(Dataset entries)
*** Block opens ***

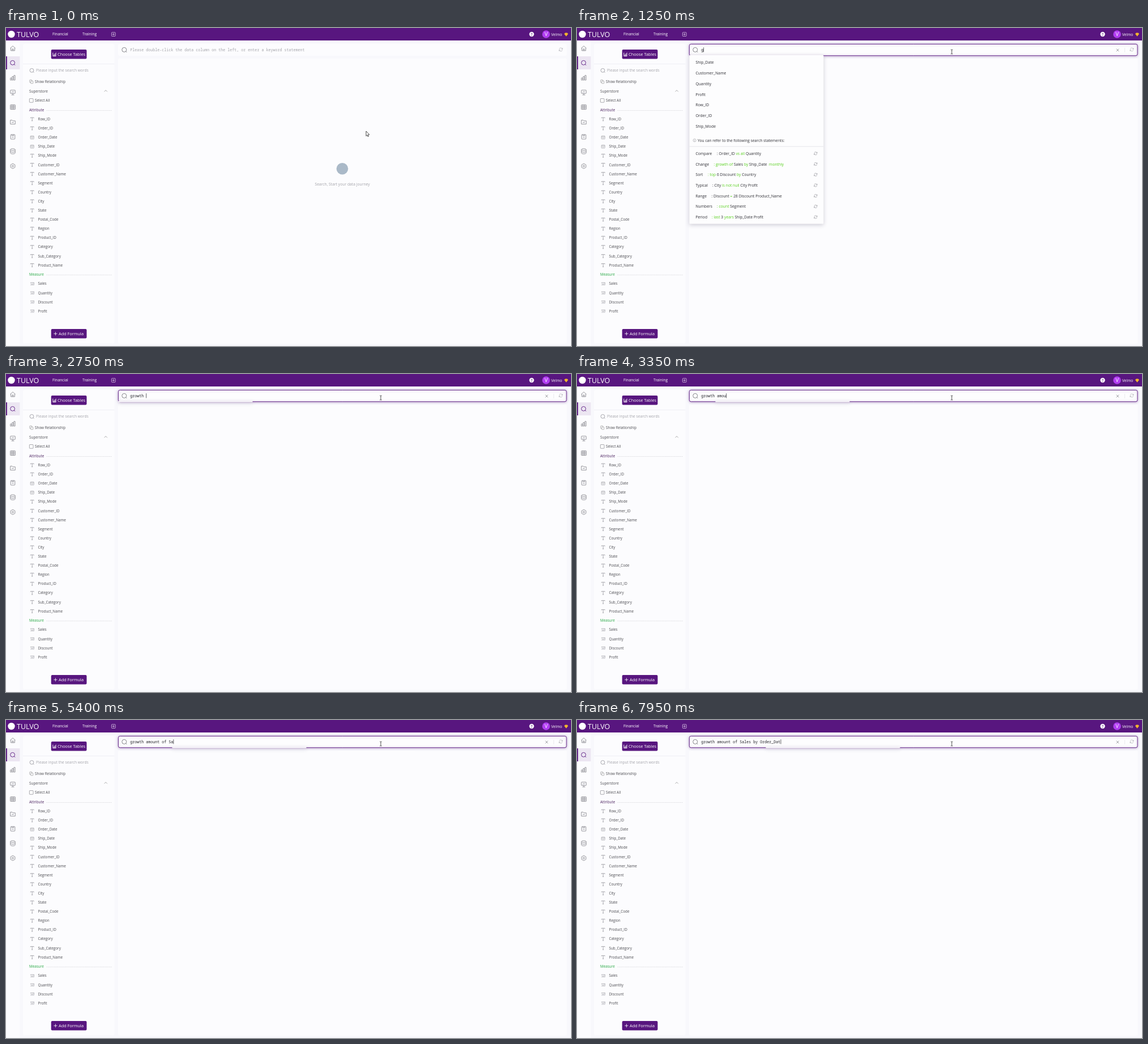
Recreate the animation shown at these times as an HTML page with a canvas. Size 998x561 px, loop 8 s.

```html
<!DOCTYPE html>
<html lang="en">
<head>
<meta charset="utf-8">
<title>Data search</title>
<style>
html, body { margin: 0; width: 100%; height: 100%; overflow: hidden; background: #f8f8fc; }
canvas { display: block; width: 998px; height: 561px; }
</style>
</head>
<body>
<canvas id="stage"></canvas>
<script>
const W = 998, H = 561, LOOP = 8000;
const SANS = '"Open Sans", "Noto Sans", sans-serif';
const MONO = '"Noto Sans Mono", "DejaVu Sans Mono", monospace';
const PURPLE = '#58167f', INK = '#4b4b50', DARK = '#303036', SOFT = '#a5a5ab', GREEN = '#57d01c';

const canvas = document.getElementById('stage');
const ctx = canvas.getContext('2d');
const dpr = window.devicePixelRatio || 1;
canvas.width = W * dpr;
canvas.height = H * dpr;

const attributes = ['Row_ID', 'Order_ID', 'Order_Date', 'Ship_Date', 'Ship_Mode', 'Customer_ID',
  'Customer_Name', 'Segment', 'Country', 'City', 'State', 'Postal_Code', 'Region', 'Product_ID',
  'Category', 'Sub_Category', 'Product_Name'];
const measures = ['Sales', 'Quantity', 'Discount', 'Profit'];
const hints = ['Ship_Date', 'Customer_Name', 'Quantity', 'Profit', 'Row_ID', 'Order_ID', 'Ship_Mode'];

// Keywords between asterisks are green.
const samples = [
  ['Compare', 247, ': Order_ID *vs all* Quantity'],
  ['Change', 241.5, '*: growth of* Sales *by* Ship_Date  *monthly*'],
  ['Sort', 231, '*: top* 6 Discount *by* Country'],
  ['Typical', 239, ': City *is not null* City Profit'],
  ['Range', 237.5, ': Discount *=* 28 Discount Product_Name'],
  ['Numbers', 247, '*: count* Segment'],
  ['Period', 238, '*: last* 3 *years* Ship_Date Profit']
];

const query = 'growth amount of Sales by Order_Dat';
const keyTimes = [
  1200, 1400, 1600, 1850, 2100, 2350, 2650,
  2900, 3050, 3200, 3300, 3450, 3600, 3750, 3950, 4100, 4250,
  5150, 5350, 5500, 5600, 5700, 5800, 5900, 6000, 6200,
  6500, 6850, 6950, 7050, 7100, 7450, 7600, 7850, 7950
];
const ACTIVE_AT = 950, COLLAPSE_AT = 1500;
const popupStops = [[ACTIVE_AT, 198], [3050, 244], [5300, 293], [6700, 333]];

function text(str, x, y, size, color = INK, opt = {}) {
  ctx.font = `${opt.weight || 400} ${size}px ${opt.font || SANS}`;
  ctx.textAlign = opt.align || 'left';
  ctx.fillStyle = color;
  ctx.fillText(str, x, y + size * 0.36);
  return ctx.measureText(str).width;
}

function box(x, y, w, h, r, fill, stroke, lw = 1) {
  ctx.beginPath();
  ctx.roundRect(x, y, w, h, r);
  if (fill) { ctx.fillStyle = fill; ctx.fill(); }
  if (stroke) { ctx.strokeStyle = stroke; ctx.lineWidth = lw; ctx.stroke(); }
}

function disc(x, y, r, fill) {
  ctx.beginPath();
  ctx.arc(x, y, r, 0, 7);
  ctx.fillStyle = fill;
  ctx.fill();
}

function ring(x, y, r, color, lw = 0.7, from = 0, to = Math.PI * 2) {
  ctx.beginPath();
  ctx.arc(x, y, r, from, to);
  ctx.strokeStyle = color;
  ctx.lineWidth = lw;
  ctx.stroke();
}

// Each stroke is a flat list of x, y pairs relative to (x, y).
function lines(x, y, color, lw, ...strokes) {
  ctx.beginPath();
  for (const p of strokes)
    for (let i = 0; i < p.length; i += 2)
      ctx[i ? 'lineTo' : 'moveTo'](x + p[i], y + p[i + 1]);
  ctx.strokeStyle = color;
  ctx.lineWidth = lw;
  ctx.stroke();
}

function shadowed(color, blur, dy, draw) {
  ctx.save();
  ctx.shadowColor = color;
  ctx.shadowBlur = blur * dpr;
  ctx.shadowOffsetY = dy * dpr;
  draw();
  ctx.restore();
}

function magnifier(x, y, r, color, lw = 0.7) {
  ring(x, y, r, color, lw);
  lines(x, y, color, lw, [r * 0.7, r * 0.7, r * 1.15, r * 1.15]);
}

function refresh(x, y, r, color) {
  ring(x, y, r, color, 0.6, 0.3, 2.9);
  ring(x, y, r, color, 0.6, 3.45, 6.05);
  lines(x, y, color, 0.6, [r, -r, r, -r * 0.2, r * 0.3, -r * 0.2], [-r, r, -r, r * 0.2, -r * 0.3, r * 0.2]);
}

function topBar() {
  ctx.fillStyle = PURPLE;
  ctx.fillRect(0, 0, W, 22);
  disc(9.5, 11, 6.2, '#fff');
  text('TULVO', 19, 11, 12.5, '#fff', { weight: 500 });
  text('Financial', 82, 11, 6.8, '#fff');
  text('Training', 135, 11, 6.8, '#fff');
  box(186.4, 7.7, 6.8, 6.8, 1, null, '#eadff2', 0.7);
  lines(189.8, 11.1, '#eadff2', 0.7, [-2, 0, 2, 0], [0, -2, 0, 2]);
  disc(928.5, 11, 4.2, '#fff');
  text('?', 928.5, 11.2, 6.5, PURPLE, { align: 'center', weight: 600 });
  disc(954, 11, 6.8, '#b23df2');
  text('V', 954, 11, 9.5, '#fff', { align: 'center' });
  text('Velmo', 963, 11.2, 6.6, '#fff');
  ctx.beginPath();
  [[986, 10.6], [987.7, 8.6], [991.3, 8.6], [993, 10.6], [989.5, 14.7]].forEach(p => ctx.lineTo(...p));
  ctx.fillStyle = '#f3b52c';
  ctx.fill();
}

function rail() {
  ctx.fillStyle = '#fcfcfe';
  ctx.fillRect(0, 22, 24.5, H - 22);
  ctx.fillStyle = '#ece6f2';
  ctx.fillRect(0, 50, 24.5, 23);
  ctx.fillStyle = PURPLE;
  ctx.fillRect(0, 50, 1.8, 23);
  const c = '#77777e', x = 12, lw = 0.75;
  lines(x, 36, c, lw, [-4.5, -0.3, 0, -4.3, 4.5, -0.3], [-3.4, -1, -3.4, 4, 3.4, 4, 3.4, -1], [-1, 4, -1, 1, 1, 1, 1, 4]);
  magnifier(11.6, 61.3, 3.9, PURPLE, 0.9);
  box(7.7, 88, 2.2, 4, 0.3, null, c, lw);
  box(10.8, 85.5, 2.2, 6.5, 0.3, null, c, lw);
  box(13.9, 83.5, 2.2, 8.5, 0.3, null, c, lw);
  box(7.7, 109.6, 8.6, 5.8, 0.6, null, c, lw);
  lines(x, 114, c, lw, [0, 1.5, 0, 4], [-2.5, 4, 2.5, 4], [-2.2, -0.5, -0.5, -2, 0.6, -0.8, 2.2, -2.4]);
  box(7.7, 135.6, 8.6, 8, 0.4, null, c, lw);
  lines(x, 139.6, c, lw, [-4.3, -1.4, 4.3, -1.4], [-4.3, 1.3, 4.3, 1.3], [-1.4, -4, -1.4, 4], [1.4, -4, 1.4, 4]);
  lines(x, 166, c, lw, [-4.3, 3.5, -4.3, -3.5, -1, -3.5, 0, -2.2, 4.3, -2.2, 4.3, 3.5, -4.3, 3.5], [-1.8, 0.6, 1.8, 0.6]);
  box(8.2, 188, 7.6, 8, 0.8, null, c, lw);
  lines(x, 192, c, lw, [-1.5, -4.2, -1.5, -2, 1.5, -2, 1.5, -4.2], [-1.5, 0.8, 1.5, 0.8]);
  ctx.beginPath();
  ctx.ellipse(x, 214.5, 4.2, 1.6, 0, 0, 7);
  for (const y of [217.6, 220.5]) {
    ctx.moveTo(7.8, y);
    ctx.ellipse(x, y, 4.2, 1.6, 0, Math.PI, 0, true);
  }
  ctx.moveTo(7.8, 214.5); ctx.lineTo(7.8, 220.5);
  ctx.moveTo(16.2, 214.5); ctx.lineTo(16.2, 220.5);
  ctx.stroke();
  ctx.beginPath();
  for (let i = 0; i < 6; i++) {
    const a = i * Math.PI / 3 + Math.PI / 6;
    ctx.lineTo(x + 4.5 * Math.cos(a), 243.6 + 4.5 * Math.sin(a));
  }
  ctx.closePath();
  ctx.stroke();
  ring(x, 243.6, 1.5, c, lw);
}

function section(label, y, color, from) {
  text(label, 41, y, 6.35, color);
  ctx.setLineDash([1.6, 1.1]);
  lines(0, y + 0.5, '#cfcfd5', 0.7, [from, 0, 187, 0]);
  ctx.setLineDash([]);
}

function button(label, y, x) {
  box(79.7, y, 62.8, 16.6, 2, PURPLE);
  text(label, x, y + 8.5, 7.35, '#fff');
}

function sidePanel() {
  box(30, 28, 161.5, 528.5, 3, '#fcfcfe');
  button('Choose Tables', 38, 91);
  lines(82.4, 49.5, '#fff', 0.9, [0.4, -6, 0.4, 0, 6, 0], [2.3, -0.4, 2.3, -3], [4, -0.4, 4, -4.5], [5.7, -0.4, 5.7, -6]);
  lines(0, 63.5, '#ededf2', 0.8, [30, 0, 191.5, 0]);
  magnifier(45.5, 74.8, 3.4, '#85858c');
  text('Please input the search words', 53, 75, 6.65, SOFT);
  box(41.8, 91.6, 4, 4.6, 0.5, null, '#888', 0.6);
  box(43.8, 93.6, 4, 4.2, 0.5, '#fcfcfe', '#888', 0.6);
  text('Show Relationship', 51, 95, 6.35);
  text('Superstore', 41, 111.7, 6.4);
  lines(176.2, 111, '#888', 0.7, [-2.6, 1.3, 0, -1.3, 2.6, 1.3]);
  box(41.4, 124.6, 6.6, 6.6, 0.6, '#fff', '#85858c', 0.7);
  text('Select All', 51, 128.2, 6.35);
  section('Attribute', 145, '#4c2360', 71.5);

  attributes.forEach((name, i) => {
    const y = 160.8 + i * 16.1;
    text(name, 56.5, y, 6.32);
    if (name.endsWith('Date')) {
      box(43.2, y - 2.6, 6, 5.4, 0.6, null, '#8d8d94', 0.6);
      lines(46.2, y, '#8d8d94', 0.6, [-3, -0.9, 3, -0.9], [-1.3, 1, 1.3, 1]);
    } else {
      lines(46.2, y, '#8d8d94', 0.7, [-2.9, -1.6, -2.9, -2.8, 2.9, -2.8, 2.9, -1.6], [0, -2.8, 0, 2.9], [-1.2, 2.9, 1.2, 2.9]);
    }
  });

  section('Measure', 435.2, '#27a844', 71.5);
  measures.forEach((name, i) => {
    const y = 451.2 + i * 16.1;
    text(name, 56.5, y, 6.32);
    text('123', 46.4, y, 4.4, '#77777e', { align: 'center' });
    lines(46.4, y, '#a0a0a6', 0.45, [-3.4, -2.2, 3.4, -2.2], [-3.4, 2.3, 3.4, 2.3]);
  });

  button('Add Formula', 531, 93);
  lines(87.4, 539.3, '#fff', 0.8, [-3, 0, 3, 0], [0, -3, 0, 3]);
}

function mainPanel(active) {
  box(198, 53.5, 792.5, 503.5, 3, '#fcfcfe');
  if (active) return;
  disc(594, 248.3, 10.3, '#aab9c8');
  text('Search, Start your data journey', 594, 275.5, 6.75, SOFT, { align: 'center' });
}

function popup(t) {
  const x = popupStops.filter(s => t >= s[0]).pop()[1];
  const open = t < COLLAPSE_AT;
  shadowed('rgba(40,30,70,.22)', 7, 2, () => box(x + 0.5, 47.8, 237, open ? 297.7 : 1.6, open ? 1.5 : 0, '#fdfdfe'));
  if (!open) return;
  hints.forEach((name, i) => text(name, 209.5, 61 + i * 18.7, 6.9, DARK));
  ring(207.7, 198.2, 2.6, '#8a8a90', 0.5);
  lines(207.7, 198.2, '#8a8a90', 0.6, [0, -1.6, 0, -0.9], [0, -0.3, 0, 1.6]);
  text('You can refer to the following search statements:', 213, 198.2, 6.75, DARK);
  lines(0, 209, '#dedee4', 0.8, [198.5, 0, 435.5, 0]);
  samples.forEach(([label, start, phrase], i) => {
    const y = 221.5 + i * 18.7;
    text(label, 209.5, y, 6.75, DARK);
    let pen = start;
    phrase.split('*').forEach((part, k) => {
      pen += text(part, pen, y, 6.75, k % 2 ? GREEN : DARK, { weight: k % 2 ? 500 : 400 });
    });
    refresh(421.5, y - 0.2, 2.6, '#8a8a90');
  });
}

function searchBar(t) {
  const active = t >= ACTIVE_AT;
  const typed = keyTimes.filter(k => t >= k).length;
  if (active)
    shadowed('rgba(88,22,127,.35)', 4, 0.5, () => box(198.4, 28.4, 791.6, 20.4, 3, '#fdfdfe', PURPLE, 0.9));
  else
    box(198, 28, 792.5, 21, 3, '#fcfcfe');
  if (active) popup(t);

  magnifier(208.8, 38.4, 4, '#66666c', 0.8);
  refresh(980, 38, 3, '#a5a5ab');
  if (typed) {
    text(query.slice(0, typed), 219.2, 38.3, 6.68, '#222228', { font: MONO });
    lines(955, 39, '#77777e', 0.7, [-2.3, -2.3, 2.3, 2.3], [-2.3, 2.3, 2.3, -2.3]);
    lines(967.5, 39, '#e2e2e8', 0.7, [0, -4, 0, 4]);
  } else {
    text('Please double-click the data column on the left, or enter a keyword statement',
      219.2, 38.3, 6.68, SOFT, { font: MONO });
  }
  const since = t - (typed ? keyTimes[typed - 1] : ACTIVE_AT);
  if (active && since % 1000 < 500) {
    ctx.fillStyle = '#222228';
    ctx.fillRect(219.4 + typed * 4.008, 34.2, 0.7, 8.2);
  }
}

function pointer(t) {
  const u = Math.min(1, Math.max(0, (t - 50) / 800));
  const e = u * u * (3 - 2 * u);
  const x = 636 + 26 * e, y = 182 - 140 * e;
  if (y < 49) {
    lines(x, y, '#222', 0.8, [-1.7, -3.8, -0.5, -3.8, 0, -3.3, 0.5, -3.8, 1.7, -3.8],
      [0, -3.4, 0, 3.4], [-1.7, 3.8, -0.5, 3.8, 0, 3.3, 0.5, 3.8, 1.7, 3.8]);
    return;
  }
  ctx.beginPath();
  [[0, 0], [0, 8.6], [1.9, 6.8], [3.2, 9.7], [4.5, 9.1], [3.3, 6.3], [5.9, 6.1]]
    .forEach(([dx, dy]) => ctx.lineTo(x + dx, y + dy));
  ctx.closePath();
  ctx.fillStyle = '#fff';
  ctx.fill();
  ctx.strokeStyle = '#222';
  ctx.lineWidth = 0.8;
  ctx.stroke();
}

function draw(t) {
  ctx.setTransform(dpr, 0, 0, dpr, 0, 0);
  ctx.fillStyle = '#f8f8fc';
  ctx.fillRect(0, 0, W, H);
  topBar();
  rail();
  sidePanel();
  mainPanel(t >= ACTIVE_AT);
  searchBar(t);
  pointer(t);
}

const begin = performance.now();
function tick() {
  draw((performance.now() - begin) % LOOP);
  requestAnimationFrame(tick);
}
tick();
</script>
</body>
</html>
```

*** Block closes ***

▸ TO DO
Each line above with the string "fillRect" in it should be located and copied.

▸ COMPLETED EXERCISE
  ctx.fillRect(0, 0, W, 22);
  ctx.fillRect(0, 22, 24.5, H - 22);
  ctx.fillRect(0, 50, 24.5, 23);
  ctx.fillRect(0, 50, 1.8, 23);
    ctx.fillRect(219.4 + typed * 4.008, 34.2, 0.7, 8.2);
  ctx.fillRect(0, 0, W, H);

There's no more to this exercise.